Volunteers pegged together the future and the past Sunday, as the Amelita Mirolo Barn was raised in Sunny 95 Park.

The Timber Framers Guild and the Upper Arlington community joined together to make the barn a reality as it was transformed from hundreds of pieces of lumber to the frame of the all-season community facility and performance space the Upper Arlington Community Foundation plans to turn over to the city when it's completed.

By the end of the 12-hour workday Sunday, the mid-19th century timber-frame barn was raised to match the newly cut Douglas fir barn that went up last week.

Together, the frames will comprise the Amelita Mirolo Barn, designed to serve as a reminder of Upper Arlington's agrarian roots.

The insulated siding, electrical work and plumbing will be completed in the coming months.

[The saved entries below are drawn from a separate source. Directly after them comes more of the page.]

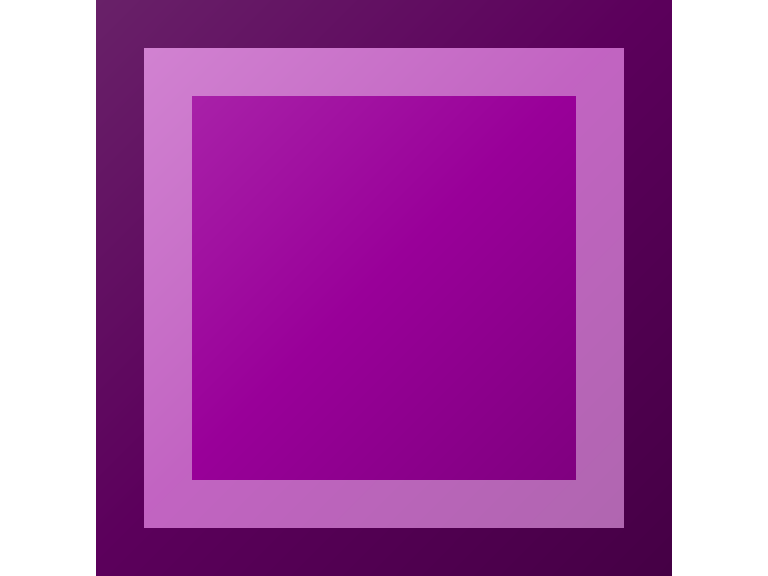
Give the GLSL for this background, as a WebGL 2 fragment shader.

```glsl
#version 300 es
precision highp float;
// Three nested squares centred on white: a dark frame, a pale band and a vivid core.
// Each is a box distance function filled with a three-stop diagonal gradient,
// running from its upper left corner to its lower right corner.
uniform vec2 u_resolution;
out vec4 fragColor;

const float GRADIENT_MIDDLE = 0.48;

// Signed distance to a centred square.
float squareDistance(vec2 p, float halfSize) {
    vec2 d = abs(p) - halfSize;
    return length(max(d, 0.0)) + min(max(d.x, d.y), 0.0);
}

// Gradient spanning the square's falling diagonal.
vec3 diagonalGradient(vec2 p, float halfSize, vec3 light, vec3 middle, vec3 dark) {
    float t = clamp(0.5 + (p.x - p.y) / (4.0 * halfSize), 0.0, 1.0);
    vec3 upper = mix(light, middle, t / GRADIENT_MIDDLE);
    vec3 lower = mix(middle, dark, (t - GRADIENT_MIDDLE) / (1.0 - GRADIENT_MIDDLE));
    return t < GRADIENT_MIDDLE ? upper : lower;
}

// Lay one smooth-edged gradient square over the colour below.
vec3 paintSquare(vec3 below, vec2 p, float halfSize, float pixel,
                 vec3 light, vec3 middle, vec3 dark) {
    float coverage = clamp(0.5 - squareDistance(p, halfSize) / pixel, 0.0, 1.0);
    return mix(below, diagonalGradient(p, halfSize, light, middle, dark), coverage);
}

void main() {
    // Centred coordinates, one unit being the canvas height.
    float pixel = 1.0 / u_resolution.y;
    vec2 p = (gl_FragCoord.xy - 0.5 * u_resolution) * pixel;

    vec3 color = vec3(1.0);

    // Dark frame; its top and bottom run past the canvas so only the sides show an edge.
    vec2 framePoint = vec2(p.x, p.y * (1.0 - 2.0 * pixel));
    color = paintSquare(color, framePoint, 0.5, pixel,
                        vec3(0.41, 0.13, 0.41), vec3(0.36, 0.0, 0.36), vec3(0.27, 0.0, 0.27));

    // Pale band.
    color = paintSquare(color, p, 5.0 / 12.0, pixel,
                        vec3(0.82, 0.51, 0.82), vec3(0.76, 0.39, 0.76), vec3(0.69, 0.40, 0.69));

    // Vivid core.
    color = paintSquare(color, p, 1.0 / 3.0, pixel,
                        vec3(0.66, 0.13, 0.66), vec3(0.60, 0.0, 0.60), vec3(0.50, 0.0, 0.50));

    fragColor = vec4(color, 1.0);
}
```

Ric Beck, a captain with the Upper Arlington Fire Department and president of Friends of Ohio Barns, led the barn-raising events Sunday.

Beck, who took a week of vacation to assist with the barn raising, said it was a "dream come true."

"I've worked for the city for more than 23 years," he said. "I can't think of a better way to pay back the city for all of the years it was kind to me."

He said the Mirolo barn represents many things for Upper Arlington.

"It really tells the tale of the farming community," Beck said. "This community center is going to be so unique."

The original barn, one of many on operating farms in Upper Arlington, was built in the mid-1800s on the former Legg farm near the intersection of Fishinger and Redding roads and later moved to Lane Road on the former McCoy-Davidson farm, where it was dismantled in 2008 when the property was sold at auction.

Helen Legg Detrick and Ruth Legg Krabach, descendants of the barn's creator, participated in the barn raising Sunday.

Dan Troth of Lewis Center, a member of both Friends of Ohio Barns and the Timber Framers Guild, said this is the first time since his started framing barns in 1980s that he has seen the marriage of an old and new barn in the same frame.

"It has such a great history and character," he said. "There will be thousands of people who get to enjoy the timber frame and enjoy the new and the old together."

In addition to incorporating the new and old frame, the timber framers also incorporated something local in to the frame.

Lexington, Va., native Bob Smith, an instructor with the Timber Framers Guild, incorporated a "live bracing" Sugar Maple branch between the new and old frames.

The branch was taken from a tree near neighboring Greensview Elementary that fell during high winds Wednesday, Sept. 22, while volunteers with the guild camped out at Sunny 95 Park

"It's important to me to keep something local in the frame," Smith said. "It was just happenstance" that the tree fell.

Tim Moloney, city Parks and Recreation director, said the live bracing was a last-minute but welcome addition to the frame.

"It's going to be in there forever," Moloney said, noting that he plans to have a plaque installed near the branch to explain its presence.

Moloney said the $900,000 Amelita Mirolo barn is going to be a new focal point of the Upper Arlington community.

"This is going to be the centerpiece of your park," he said.

Representatives of the Upper Arlington Community Foundation and the UA Historical Society said they were elated to see their vision become a reality.

"It was three years ago this month that we first saw the inside of the barn," said historical society executive director Kate Erstein. "It's impressive what this community can do in just three years."

Bob Ness, barn campaign chair for the foundation, echoed Erstein's sentiments.

"Little did we know that 13 months ago, we would be where we are today," he said.

Linda Readey, community foundation executive director, said history has been reborn through the soon-to-be-completed Amelita Mirolo Barn.

"All of a sudden, this barn has a new life."